The two companies started their partnership arrangement in 2006. They successfully identifyied gene-traits associated with wood quality improvements in pine trees. The research conducted at ArborGen discovered more than one hundred new genes for testing in Loblolly Pine.
The companies expect the partnership to focus on developing and applying the valuable traits of trees over the next three years. The most valuable traits they hope to determine are improved growth and superior wood quality, for applications that suit biomaterials and traditional commercial forestry.
President and CEO of ArborGen, Barbara Wells, Ph.D., noted that “Our ongoing partnership with Scion brings together two leaders in forestry biotechnology, creating exciting synergies for breakthrough discoveries and product development.”
Scion’s CEO, Tom Richardson, Ph.D., looking to the future, said he expects major changes in plantation forests, as their work progresses. Richardson foresees not only traditional forest products, but also trees being grown for a wider range of purposes. The traditional forest products include bioenergy, manufacturing and other bio-based products.
Already, the two companies have developed a pipeline of lead candidates and they expect the rate of new discoveries to accelerate. Speaking about the partnership with ArborGen, Richardson said it has, “already led to discoveries for enhancing growth and wood characteristics in trees. The groundwork done to date provides a solid foundation for this partnership to deliver value to forestry in the future.”
The collaboration between the two companies has significant potential for the future of forestry.

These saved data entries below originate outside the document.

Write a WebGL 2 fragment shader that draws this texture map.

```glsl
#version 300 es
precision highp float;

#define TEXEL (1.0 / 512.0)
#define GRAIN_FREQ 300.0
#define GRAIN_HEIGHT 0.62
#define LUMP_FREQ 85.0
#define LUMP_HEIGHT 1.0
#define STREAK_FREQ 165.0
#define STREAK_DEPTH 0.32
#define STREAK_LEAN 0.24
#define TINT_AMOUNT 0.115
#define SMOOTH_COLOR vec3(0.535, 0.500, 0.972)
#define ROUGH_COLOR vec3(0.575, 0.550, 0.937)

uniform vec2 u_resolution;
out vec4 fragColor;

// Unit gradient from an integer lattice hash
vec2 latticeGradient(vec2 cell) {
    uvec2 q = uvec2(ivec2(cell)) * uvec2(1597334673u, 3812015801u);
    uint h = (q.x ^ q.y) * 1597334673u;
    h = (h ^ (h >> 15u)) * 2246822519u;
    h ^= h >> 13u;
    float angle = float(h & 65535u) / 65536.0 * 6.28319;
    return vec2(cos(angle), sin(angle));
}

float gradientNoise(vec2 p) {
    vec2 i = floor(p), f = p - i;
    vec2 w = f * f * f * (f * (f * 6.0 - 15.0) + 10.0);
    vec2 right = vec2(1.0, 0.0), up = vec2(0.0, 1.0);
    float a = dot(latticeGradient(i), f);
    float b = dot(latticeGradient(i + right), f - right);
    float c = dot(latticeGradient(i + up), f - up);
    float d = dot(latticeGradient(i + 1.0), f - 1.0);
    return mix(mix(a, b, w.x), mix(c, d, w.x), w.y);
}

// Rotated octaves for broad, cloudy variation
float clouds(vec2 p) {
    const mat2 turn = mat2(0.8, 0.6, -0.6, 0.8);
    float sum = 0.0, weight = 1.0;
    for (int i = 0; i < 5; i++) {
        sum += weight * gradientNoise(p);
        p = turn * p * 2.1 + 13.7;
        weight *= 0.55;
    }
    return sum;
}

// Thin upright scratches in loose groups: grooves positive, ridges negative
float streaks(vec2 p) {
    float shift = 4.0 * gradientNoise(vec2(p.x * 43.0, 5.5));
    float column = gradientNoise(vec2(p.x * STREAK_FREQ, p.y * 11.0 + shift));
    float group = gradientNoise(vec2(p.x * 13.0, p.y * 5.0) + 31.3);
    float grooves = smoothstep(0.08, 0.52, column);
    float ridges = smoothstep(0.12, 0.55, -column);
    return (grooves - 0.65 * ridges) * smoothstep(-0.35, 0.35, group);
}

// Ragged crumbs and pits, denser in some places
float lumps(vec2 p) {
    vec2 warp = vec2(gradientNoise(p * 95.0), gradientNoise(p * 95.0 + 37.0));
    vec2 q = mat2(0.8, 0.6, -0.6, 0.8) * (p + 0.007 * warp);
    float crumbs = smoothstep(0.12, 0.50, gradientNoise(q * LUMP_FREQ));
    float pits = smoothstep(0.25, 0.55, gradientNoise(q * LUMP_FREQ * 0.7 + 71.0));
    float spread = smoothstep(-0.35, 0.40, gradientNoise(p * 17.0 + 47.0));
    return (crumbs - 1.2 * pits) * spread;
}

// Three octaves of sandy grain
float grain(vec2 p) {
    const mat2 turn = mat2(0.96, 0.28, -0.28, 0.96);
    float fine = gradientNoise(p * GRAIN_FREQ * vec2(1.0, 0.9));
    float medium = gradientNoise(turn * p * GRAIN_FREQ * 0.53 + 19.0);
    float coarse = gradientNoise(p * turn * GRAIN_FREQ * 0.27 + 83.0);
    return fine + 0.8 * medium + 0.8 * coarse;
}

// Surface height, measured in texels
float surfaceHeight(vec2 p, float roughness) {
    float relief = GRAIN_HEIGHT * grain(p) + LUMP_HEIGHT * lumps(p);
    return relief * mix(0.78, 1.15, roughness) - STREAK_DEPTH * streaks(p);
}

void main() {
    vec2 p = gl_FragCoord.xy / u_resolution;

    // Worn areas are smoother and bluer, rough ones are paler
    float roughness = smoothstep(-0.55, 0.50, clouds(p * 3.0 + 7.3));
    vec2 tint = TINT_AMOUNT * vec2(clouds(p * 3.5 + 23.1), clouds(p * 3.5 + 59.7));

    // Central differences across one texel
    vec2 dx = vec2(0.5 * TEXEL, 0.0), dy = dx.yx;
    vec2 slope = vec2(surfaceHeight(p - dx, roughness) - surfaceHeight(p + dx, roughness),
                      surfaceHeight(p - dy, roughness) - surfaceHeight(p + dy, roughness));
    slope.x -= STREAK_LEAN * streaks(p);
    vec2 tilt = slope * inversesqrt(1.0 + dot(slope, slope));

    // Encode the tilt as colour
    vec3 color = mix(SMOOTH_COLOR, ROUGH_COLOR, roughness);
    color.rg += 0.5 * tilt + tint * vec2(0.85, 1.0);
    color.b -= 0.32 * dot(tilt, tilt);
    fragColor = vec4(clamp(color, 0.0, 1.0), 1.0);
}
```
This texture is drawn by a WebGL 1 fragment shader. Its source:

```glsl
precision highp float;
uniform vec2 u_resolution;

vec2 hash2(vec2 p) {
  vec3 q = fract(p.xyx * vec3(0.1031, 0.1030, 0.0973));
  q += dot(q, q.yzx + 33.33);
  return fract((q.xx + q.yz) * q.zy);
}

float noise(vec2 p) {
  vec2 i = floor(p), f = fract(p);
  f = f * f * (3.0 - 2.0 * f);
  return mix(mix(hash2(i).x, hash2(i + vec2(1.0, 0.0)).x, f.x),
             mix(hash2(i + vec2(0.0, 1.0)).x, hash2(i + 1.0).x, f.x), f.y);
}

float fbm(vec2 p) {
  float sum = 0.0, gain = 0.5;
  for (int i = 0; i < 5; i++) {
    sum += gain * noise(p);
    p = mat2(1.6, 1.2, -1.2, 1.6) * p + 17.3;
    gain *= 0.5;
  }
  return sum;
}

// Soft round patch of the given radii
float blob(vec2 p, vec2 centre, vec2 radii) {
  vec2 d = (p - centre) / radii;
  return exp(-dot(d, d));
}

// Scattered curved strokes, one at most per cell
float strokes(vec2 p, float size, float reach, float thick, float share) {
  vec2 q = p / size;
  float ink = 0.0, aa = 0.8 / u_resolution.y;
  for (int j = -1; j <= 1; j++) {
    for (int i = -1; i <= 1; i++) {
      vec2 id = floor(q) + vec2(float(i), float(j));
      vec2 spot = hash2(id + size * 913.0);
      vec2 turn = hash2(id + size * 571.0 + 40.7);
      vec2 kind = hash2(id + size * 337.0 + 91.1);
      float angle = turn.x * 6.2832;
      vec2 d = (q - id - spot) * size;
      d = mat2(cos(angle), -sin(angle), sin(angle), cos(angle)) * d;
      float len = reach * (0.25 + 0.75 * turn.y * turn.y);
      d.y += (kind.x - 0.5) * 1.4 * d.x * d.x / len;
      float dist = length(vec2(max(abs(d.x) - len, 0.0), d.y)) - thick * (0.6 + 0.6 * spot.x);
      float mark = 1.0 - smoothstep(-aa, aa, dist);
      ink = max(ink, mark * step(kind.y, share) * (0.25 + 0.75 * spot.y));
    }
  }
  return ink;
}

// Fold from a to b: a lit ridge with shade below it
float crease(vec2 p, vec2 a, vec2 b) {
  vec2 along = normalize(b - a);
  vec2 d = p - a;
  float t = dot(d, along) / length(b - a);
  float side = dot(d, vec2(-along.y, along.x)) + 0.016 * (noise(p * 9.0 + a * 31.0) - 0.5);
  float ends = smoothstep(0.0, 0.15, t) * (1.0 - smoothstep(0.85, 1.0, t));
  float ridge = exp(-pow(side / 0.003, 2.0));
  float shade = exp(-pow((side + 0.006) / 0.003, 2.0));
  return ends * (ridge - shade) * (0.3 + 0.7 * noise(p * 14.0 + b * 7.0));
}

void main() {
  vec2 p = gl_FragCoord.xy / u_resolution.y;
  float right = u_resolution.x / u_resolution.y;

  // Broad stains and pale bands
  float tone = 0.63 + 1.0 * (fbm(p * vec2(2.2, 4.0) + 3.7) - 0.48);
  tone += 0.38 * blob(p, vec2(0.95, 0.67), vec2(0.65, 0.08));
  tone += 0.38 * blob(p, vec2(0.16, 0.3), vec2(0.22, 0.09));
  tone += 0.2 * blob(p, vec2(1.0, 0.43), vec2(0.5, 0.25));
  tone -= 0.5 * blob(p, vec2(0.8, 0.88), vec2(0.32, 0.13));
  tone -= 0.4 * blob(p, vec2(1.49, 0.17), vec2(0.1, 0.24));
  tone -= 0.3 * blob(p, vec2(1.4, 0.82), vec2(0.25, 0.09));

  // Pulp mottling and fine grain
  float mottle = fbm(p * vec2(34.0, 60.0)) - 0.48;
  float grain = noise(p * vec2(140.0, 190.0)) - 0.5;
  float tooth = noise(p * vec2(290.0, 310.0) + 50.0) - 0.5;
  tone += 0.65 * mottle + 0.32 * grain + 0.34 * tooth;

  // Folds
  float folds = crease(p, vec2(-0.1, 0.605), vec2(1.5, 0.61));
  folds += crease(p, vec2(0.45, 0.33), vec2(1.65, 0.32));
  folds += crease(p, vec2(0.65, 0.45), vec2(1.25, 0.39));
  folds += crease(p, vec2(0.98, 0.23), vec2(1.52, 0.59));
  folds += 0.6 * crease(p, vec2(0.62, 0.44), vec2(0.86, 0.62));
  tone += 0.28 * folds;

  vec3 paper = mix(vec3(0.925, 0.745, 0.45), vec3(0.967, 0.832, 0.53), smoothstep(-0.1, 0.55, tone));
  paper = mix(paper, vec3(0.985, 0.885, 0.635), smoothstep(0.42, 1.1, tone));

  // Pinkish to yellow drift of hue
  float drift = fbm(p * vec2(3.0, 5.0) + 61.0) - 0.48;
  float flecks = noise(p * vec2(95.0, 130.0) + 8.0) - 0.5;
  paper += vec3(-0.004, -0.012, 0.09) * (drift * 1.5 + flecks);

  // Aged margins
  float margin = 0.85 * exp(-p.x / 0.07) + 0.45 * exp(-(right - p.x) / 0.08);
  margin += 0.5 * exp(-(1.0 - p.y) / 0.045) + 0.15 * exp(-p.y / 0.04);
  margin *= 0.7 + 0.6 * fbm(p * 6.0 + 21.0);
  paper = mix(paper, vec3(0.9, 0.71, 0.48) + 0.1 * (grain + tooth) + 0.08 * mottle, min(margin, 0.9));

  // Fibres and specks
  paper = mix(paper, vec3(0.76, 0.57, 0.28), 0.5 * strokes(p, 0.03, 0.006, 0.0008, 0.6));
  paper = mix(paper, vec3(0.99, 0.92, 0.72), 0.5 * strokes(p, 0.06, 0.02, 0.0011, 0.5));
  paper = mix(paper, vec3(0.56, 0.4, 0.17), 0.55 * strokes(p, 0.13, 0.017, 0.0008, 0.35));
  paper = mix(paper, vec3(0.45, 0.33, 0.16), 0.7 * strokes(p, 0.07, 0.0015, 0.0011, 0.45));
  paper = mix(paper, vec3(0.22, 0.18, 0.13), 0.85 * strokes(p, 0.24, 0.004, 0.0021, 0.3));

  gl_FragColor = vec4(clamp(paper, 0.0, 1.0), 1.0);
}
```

Elspeth MacRae, Ph.D., group manager of bioproduct development at Scion and Maud Hinchee, Ph.D., chief science officer at ArborGen said that even small incremental improvements in growth or wood density across the millions of trees planted annually in the United States and New Zealand will improve per acre productivity. These enhancements alone are expected to relieve pressure on native forests at the same time as satisfying the increasing demand for wood, fiber and energy.
ArborGen Australasia’s general manager, Greg Mann, said “ArborGen is dedicated to improving tree performance and the productivity of purpose grown trees for a growing global economy. From bioenergy to pulp and paper, packaging, and lumber, trees produce through this partnership will produce more of what we need far more efficiently than we can do currently.”
The major problems for forests include the never-ending increase in demand, plus issues that reduce supply, such as pollution, climate change, disease and insects. ArborGen said biotechnology has the potential to solve many of the problems facing forests around the world.